2 Replies Latest reply on May 4, 2015 5:32 PM by jake.wegman

    "Artificial" SPI when using GPIF-II 32-bit mode

    jake.wegman

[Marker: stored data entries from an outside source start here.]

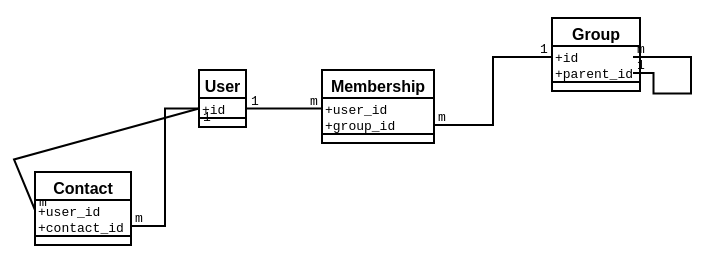
<!DOCTYPE html>
<html lang="en">
<head>
<meta charset="utf-8">
<title>User, membership and group class diagram</title>
<style>
:root { --ink: #000; --paper: #fff; --stroke: 2px; }
* { box-sizing: border-box; margin: 0; padding: 0; }
html, body { width: 704px; height: 264px; overflow: hidden; background: var(--paper); }
.diagram {
  position: relative; width: 704px; height: 264px; overflow: hidden;
  color: var(--ink); font: 13px/16px "Liberation Mono", monospace;
}
.entity {
  position: absolute; display: flex; flex-direction: column;
  border: var(--stroke) solid var(--ink); background: var(--paper);
}
.entity h2 {
  flex: none; height: 28px; padding-top: 5px;
  border-bottom: var(--stroke) solid var(--ink);
  font: bold 16px/21px "Liberation Sans", sans-serif; text-align: center;
}
.attributes {
  flex: 1; min-height: 0; padding: 4px 0 0 2px; list-style: none; white-space: nowrap;
}
.operations { flex: none; height: 8px; border-top: var(--stroke) solid var(--ink); }
.user { left: 198px; top: 69px; width: 49px; height: 59px; }
.membership { left: 321px; top: 69px; width: 114px; height: 75px; }
.group { left: 551px; top: 17px; width: 90px; height: 75px; }
.contact { left: 34px; top: 171px; width: 98px; height: 75px; }
.user .operations, .membership .operations, .contact .operations { height: 9px; }
.group .operations { height: 9px; }
.relations { position: absolute; inset: 0; fill: none; stroke: var(--ink); stroke-width: 2; }
.multiplicity { position: absolute; }
</style>
</head>
<body>
<main class="diagram">
  <section class="entity user">
    <h2>User</h2>
    <ul class="attributes"><li>+id</li></ul>
    <div class="operations"></div>
  </section>
  <section class="entity membership">
    <h2>Membership</h2>
    <ul class="attributes"><li>+user_id</li><li>+group_id</li></ul>
    <div class="operations"></div>
  </section>
  <section class="entity group">
    <h2>Group</h2>
    <ul class="attributes"><li>+id</li><li>+parent_id</li></ul>
    <div class="operations"></div>
  </section>
  <section class="entity contact">
    <h2>Contact</h2>
    <ul class="attributes"><li>+user_id</li><li>+contact_id</li></ul>
    <div class="operations"></div>
  </section>

  <svg class="relations" width="704" height="264" viewBox="0 0 704 264" aria-hidden="true">
    <polyline points="35,210 14,159.5 199,108.5"/>
    <polyline points="132,226 165,226 165,108.5 199,108.5"/>
    <line x1="246" y1="108.5" x2="322" y2="108.5"/>
    <polyline points="434,125 493,125 493,57 552,57"/>
    <polyline points="633,57 691,57 691,93.5 653.5,93.5 653.5,73 633,73"/>
  </svg>

  <span class="multiplicity" style="left:39px;top:195px">m</span>
  <span class="multiplicity" style="left:203px;top:110px">1</span>
  <span class="multiplicity" style="left:135px;top:211px">m</span>
  <span class="multiplicity" style="left:251px;top:94px">1</span>
  <span class="multiplicity" style="left:310px;top:94px">m</span>
  <span class="multiplicity" style="left:438px;top:110px">m</span>
  <span class="multiplicity" style="left:540px;top:42px">1</span>
  <span class="multiplicity" style="left:637px;top:42px">m</span>
  <span class="multiplicity" style="left:637px;top:58px">1</span>
</main>
</body>
</html>
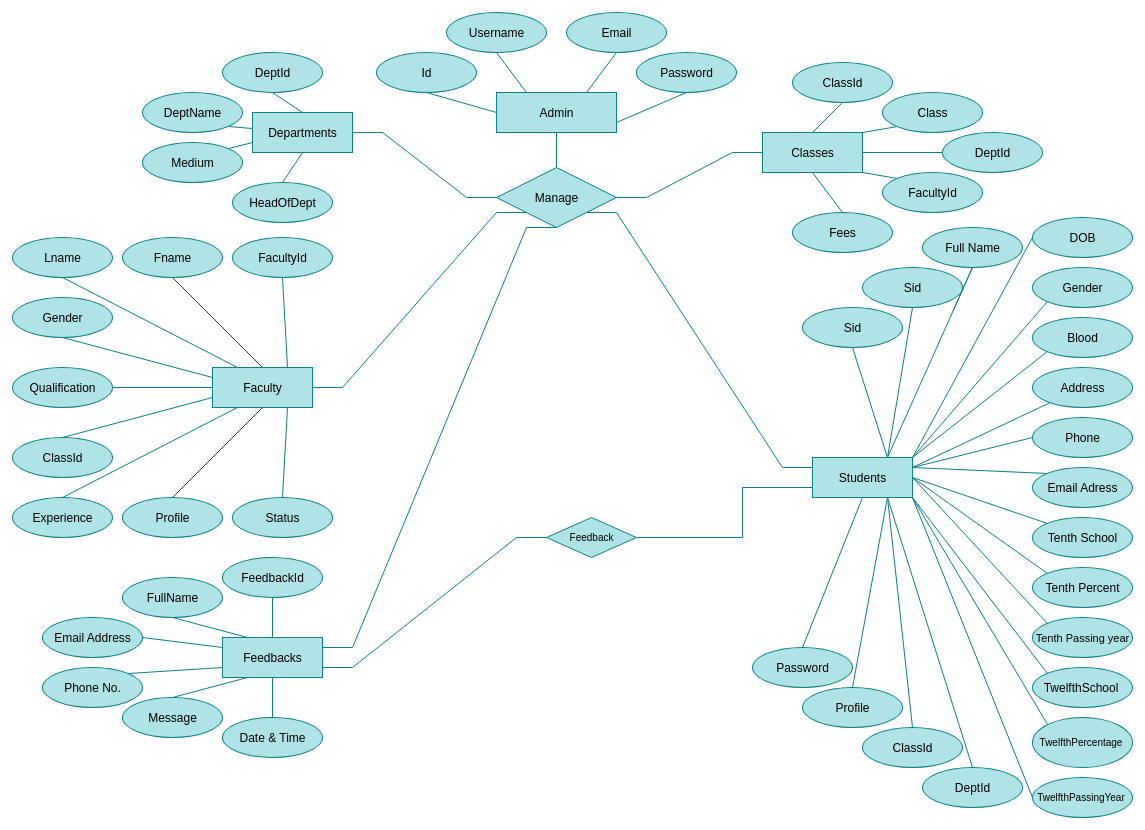
<!DOCTYPE html>
<html lang="en">
<head>
<meta charset="utf-8">
<title>College management ER diagram</title>
<style>
:root { --fill: #b0e3e6; --line: #0e8088; --line-dark: #36393d; --ink: #000; --paper: #fff; }
* { box-sizing: border-box; }
body { margin: 0; background: var(--paper); }
.diagram {
  position: relative; width: 1145px; height: 830px; overflow: hidden;
  background: var(--paper); color: var(--ink);
  font: 12px/14px "Liberation Sans", Arial, sans-serif;
}
.links { position: absolute; left: 0; top: 0; fill: none; stroke: var(--line); stroke-width: 1; }
.links .dark { stroke: var(--line-dark); }
.links .relation-shape { fill: var(--fill); }
.entity, .attribute, .relation {
  position: absolute; width: 101px; height: 41px;
  display: flex; align-items: center; justify-content: center; white-space: nowrap;
}
.entity, .attribute { background: var(--fill); border: 1px solid var(--line); }
.attribute { border-radius: 50%; }
.entity.wide { width: 121px; }
.attribute.tall { height: 51px; }
.relation { width: 121px; height: 61px; }
.relation.small { width: 91px; height: 41px; }
.small { font-size: 10px; }
.medium { font-size: 11px; }
.nudge { padding-right: 3px; }
</style>
</head>
<body>
<main class="diagram">
  <svg class="links" width="1145" height="830" viewBox="0 0 1145 830" aria-hidden="true">
    <g transform="translate(.5 .5)">
      <g id="admin-links">
        <path d="M496 52L526 92M616 52L586 92M426 92L496 112M686 92L616 122M556 132V167"/>
      </g>
      <g id="department-links">
        <path d="M272 92L302 112M228 126L252 128M228 148L252 142M282 182L302 152"/>
      </g>
      <g id="class-links">
        <path d="M842 102L812 132M897 126L862 132M862 152H942M862 172L897 178M812 172L842 212"/>
      </g>
      <g id="faculty-links">
        <path d="M62 277L237 367M282 277L287 367M62 337L212 377M112 387H212M62 437L212 397M62 497L237 407M282 497L287 407"/>
        <path class="dark" d="M172 277L262 367M172 497L262 407"/>
      </g>
      <g id="feedback-links">
        <path d="M272 597V637M172 617L247 637M142 637L222 647M128 673L222 667M172 697L247 677M272 677V717"/>
      </g>
      <g id="student-links">
        <path d="M852 347L887 457M912 307L887 457M972 267L887 457"/>
        <path d="M1032 237L912 457M1047 301L912 457M1047 351L912 457M1050 402L912 467M1032 437L912 467M1047 473L912 467"/>
        <path d="M1047 523L912 477M1047 573L912 477M1047 623L912 477M1047 673L912 497M1047 724L912 497M1032 797L912 497"/>
        <path d="M802 647L862 497M852 687L887 497M912 727L887 497M972 767L887 497"/>
      </g>
      <g id="relation-links">
        <path d="M352 132H382L466 197H496"/>
        <path d="M616 197H646L732 152H762"/>
        <path d="M312 387H342L496 212H526"/>
        <path d="M322 647H352L526 227H556"/>
        <path d="M586 212H616L782 467H812"/>
        <path d="M322 667H352L516 537H546"/>
        <path d="M636 537H742V487H812"/>
      </g>
      <polygon class="relation-shape" points="556,167 616,197 556,227 496,197"/>
      <polygon class="relation-shape" points="591,517 636,537 591,557 546,537"/>
    </g>
  </svg>

  <section aria-label="Relations">
    <div class="relation" style="left:496px;top:167px">Manage</div>
    <div class="relation small" style="left:546px;top:517px">Feedback</div>
  </section>

  <section aria-label="Admin">
    <div class="entity wide" style="left:496px;top:92px">Admin</div>
    <div class="attribute" style="left:376px;top:52px">Id</div>
    <div class="attribute" style="left:446px;top:12px">Username</div>
    <div class="attribute" style="left:566px;top:12px">Email</div>
    <div class="attribute" style="left:636px;top:52px">Password</div>
  </section>

  <section aria-label="Departments">
    <div class="entity" style="left:252px;top:112px">Departments</div>
    <div class="attribute" style="left:222px;top:52px">DeptId</div>
    <div class="attribute" style="left:142px;top:92px">DeptName</div>
    <div class="attribute" style="left:142px;top:142px">Medium</div>
    <div class="attribute" style="left:232px;top:182px">HeadOfDept</div>
  </section>

  <section aria-label="Classes">
    <div class="entity" style="left:762px;top:132px">Classes</div>
    <div class="attribute" style="left:792px;top:62px">ClassId</div>
    <div class="attribute" style="left:882px;top:92px">Class</div>
    <div class="attribute" style="left:942px;top:132px">DeptId</div>
    <div class="attribute" style="left:882px;top:172px">FacultyId</div>
    <div class="attribute" style="left:792px;top:212px">Fees</div>
  </section>

  <section aria-label="Faculty">
    <div class="entity" style="left:212px;top:367px">Faculty</div>
    <div class="attribute" style="left:12px;top:237px">Lname</div>
    <div class="attribute" style="left:122px;top:237px">Fname</div>
    <div class="attribute" style="left:232px;top:237px">FacultyId</div>
    <div class="attribute" style="left:12px;top:297px">Gender</div>
    <div class="attribute" style="left:12px;top:367px">Qualification</div>
    <div class="attribute" style="left:12px;top:437px">ClassId</div>
    <div class="attribute" style="left:12px;top:497px">Experience</div>
    <div class="attribute" style="left:122px;top:497px">Profile</div>
    <div class="attribute" style="left:232px;top:497px">Status</div>
  </section>

  <section aria-label="Feedbacks">
    <div class="entity" style="left:222px;top:637px">Feedbacks</div>
    <div class="attribute" style="left:222px;top:557px">FeedbackId</div>
    <div class="attribute" style="left:122px;top:577px">FullName</div>
    <div class="attribute" style="left:42px;top:617px">Email Address</div>
    <div class="attribute" style="left:42px;top:667px">Phone No.</div>
    <div class="attribute" style="left:122px;top:697px">Message</div>
    <div class="attribute" style="left:222px;top:717px">Date &amp; Time</div>
  </section>

  <section aria-label="Students">
    <div class="entity" style="left:812px;top:457px">Students</div>
    <div class="attribute" style="left:802px;top:307px">Sid</div>
    <div class="attribute" style="left:862px;top:267px;background:none;border:0;z-index:1">Sid</div>
    <div class="attribute" style="left:862px;top:267px" aria-hidden="true"></div>
    <div class="attribute" style="left:922px;top:227px">Full Name</div>
    <div class="attribute" style="left:1032px;top:217px">DOB</div>
    <div class="attribute" style="left:1032px;top:267px">Gender</div>
    <div class="attribute" style="left:1032px;top:317px">Blood</div>
    <div class="attribute" style="left:1032px;top:367px">Address</div>
    <div class="attribute" style="left:1032px;top:417px">Phone</div>
    <div class="attribute" style="left:1032px;top:467px">Email Adress</div>
    <div class="attribute" style="left:1032px;top:517px">Tenth School</div>
    <div class="attribute" style="left:1032px;top:567px">Tenth Percent</div>
    <div class="attribute medium" style="left:1032px;top:617px">Tenth Passing year</div>
    <div class="attribute" style="left:1032px;top:667px;padding-right:3px">TwelfthSchool</div>
    <div class="attribute tall small nudge" style="left:1032px;top:717px">TwelfthPercentage</div>
    <div class="attribute small nudge" style="left:1032px;top:777px">TwelfthPassingYear</div>
    <div class="attribute" style="left:752px;top:647px">Password</div>
    <div class="attribute" style="left:802px;top:687px">Profile</div>
    <div class="attribute" style="left:862px;top:727px">ClassId</div>
    <div class="attribute" style="left:922px;top:767px">DeptId</div>
  </section>
  <svg class="links" width="1145" height="830" viewBox="0 0 1145 830" aria-hidden="true">
    <path d="M972.5 267.5L953 311"/>
  </svg>
</main>
</body>
</html>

      Hello,

         

      Please bear with my multi-threaded ignorance...

         

      Also, I originally posted this on 'Known Problems and Solutions' when it should've gone here...

         

      For our current application, we're using the 32-bit GPIF-II mode, and thus the SPI peripheral is not available.  We have another device off to the side that we've connected to three GPIO on the FX3 to act as chip select, clock, and data (we did basically the same thing with a project we did that used the FX2 chip).  We want this interface to work at close to its maximum speed, which is 20MHz according to the interfacing component's data sheet.  In our previous iteration, we'd drive chip select and the clock low, drive the data to its desired value, run a couple of 'nop' calls for setup time, bring the clock high, run a couple of 'nop' calls for hold time, and then bring the clock signal low again, all in a loop until the message was finished.  I tried to implement something similar on the FX3, but it runs quite a bit slower than I anticipated.  I'm thinking it's due to the multi-threaded nature of the underlying OS, but I'm not an expert on this, so I've come to the forums.  Here's my code:

         
      void SwXTimesFiveNsDelay( uint8_t x ) {     int i;     for (i = 0; i < x; i++)     {         __nop();     } }  void SwSpiWriteToDac( uint16_t val ) {     signed char b;     /* Don't let anything get in the way of this routine; disable all      * interrupts, but make sure we know which interrupts were enabled before we      * disabled them. */     uint32_t    currentIRQs = CyU3PVicDisableAllInterrupts();      /* Turn on the chip select */     CyU3PGpioSetValue( GPIO_HVCTRLCS_L, CyFalse );     /* Force clock low if it isn't already */     CyU3PGpioSetValue( GPIO_HVCTRLSCK, CyFalse );      for(b = 15; b >= 0; b--)     {         if (val & (1 << b))             CyU3PGpioSetValue( GPIO_HVCTRLSDI, CyTrue );         else             CyU3PGpioSetValue( GPIO_HVCTRLSDI, CyFalse );         SwXTimesFiveNsDelay(6);  // 50% duty cycle clock, ~16.8MHz         CyU3PGpioSetValue( GPIO_HVCTRLSCK, CyTrue );  // Bring clock high         SwXTimesFiveNsDelay(6);  // Hold high for the rest of the duty cycle         CyU3PGpioSetValue( GPIO_HVCTRLSCK, CyFalse );  // Bring clock low     }     /* Disable DAC */     CyU3PGpioSetValue( GPIO_HVCTRLCS_L, CyTrue );      /* Re-enable previously disabled interrupts */     CyU3PVicEnableInterrupts( currentIRQs ); }
         

      The actual logic of the code is fine; it does exactly what I expect it to logically on the scope.  However, the calls to CyU3PGpioSetValue appear to take ~1.2us, and the __nop's take ~63ns.  I didn't really now how long the CyU3PGpioSetValue call was going to take, and my calculations were that a __nop would take 4.96ns when using a system clock of 403.2MHz (CPU clock is half the system clock).

         

      Thread priority is '8', and it's one of two threads running, the other being a low-priority debug thread.

         

      Thanks in advance.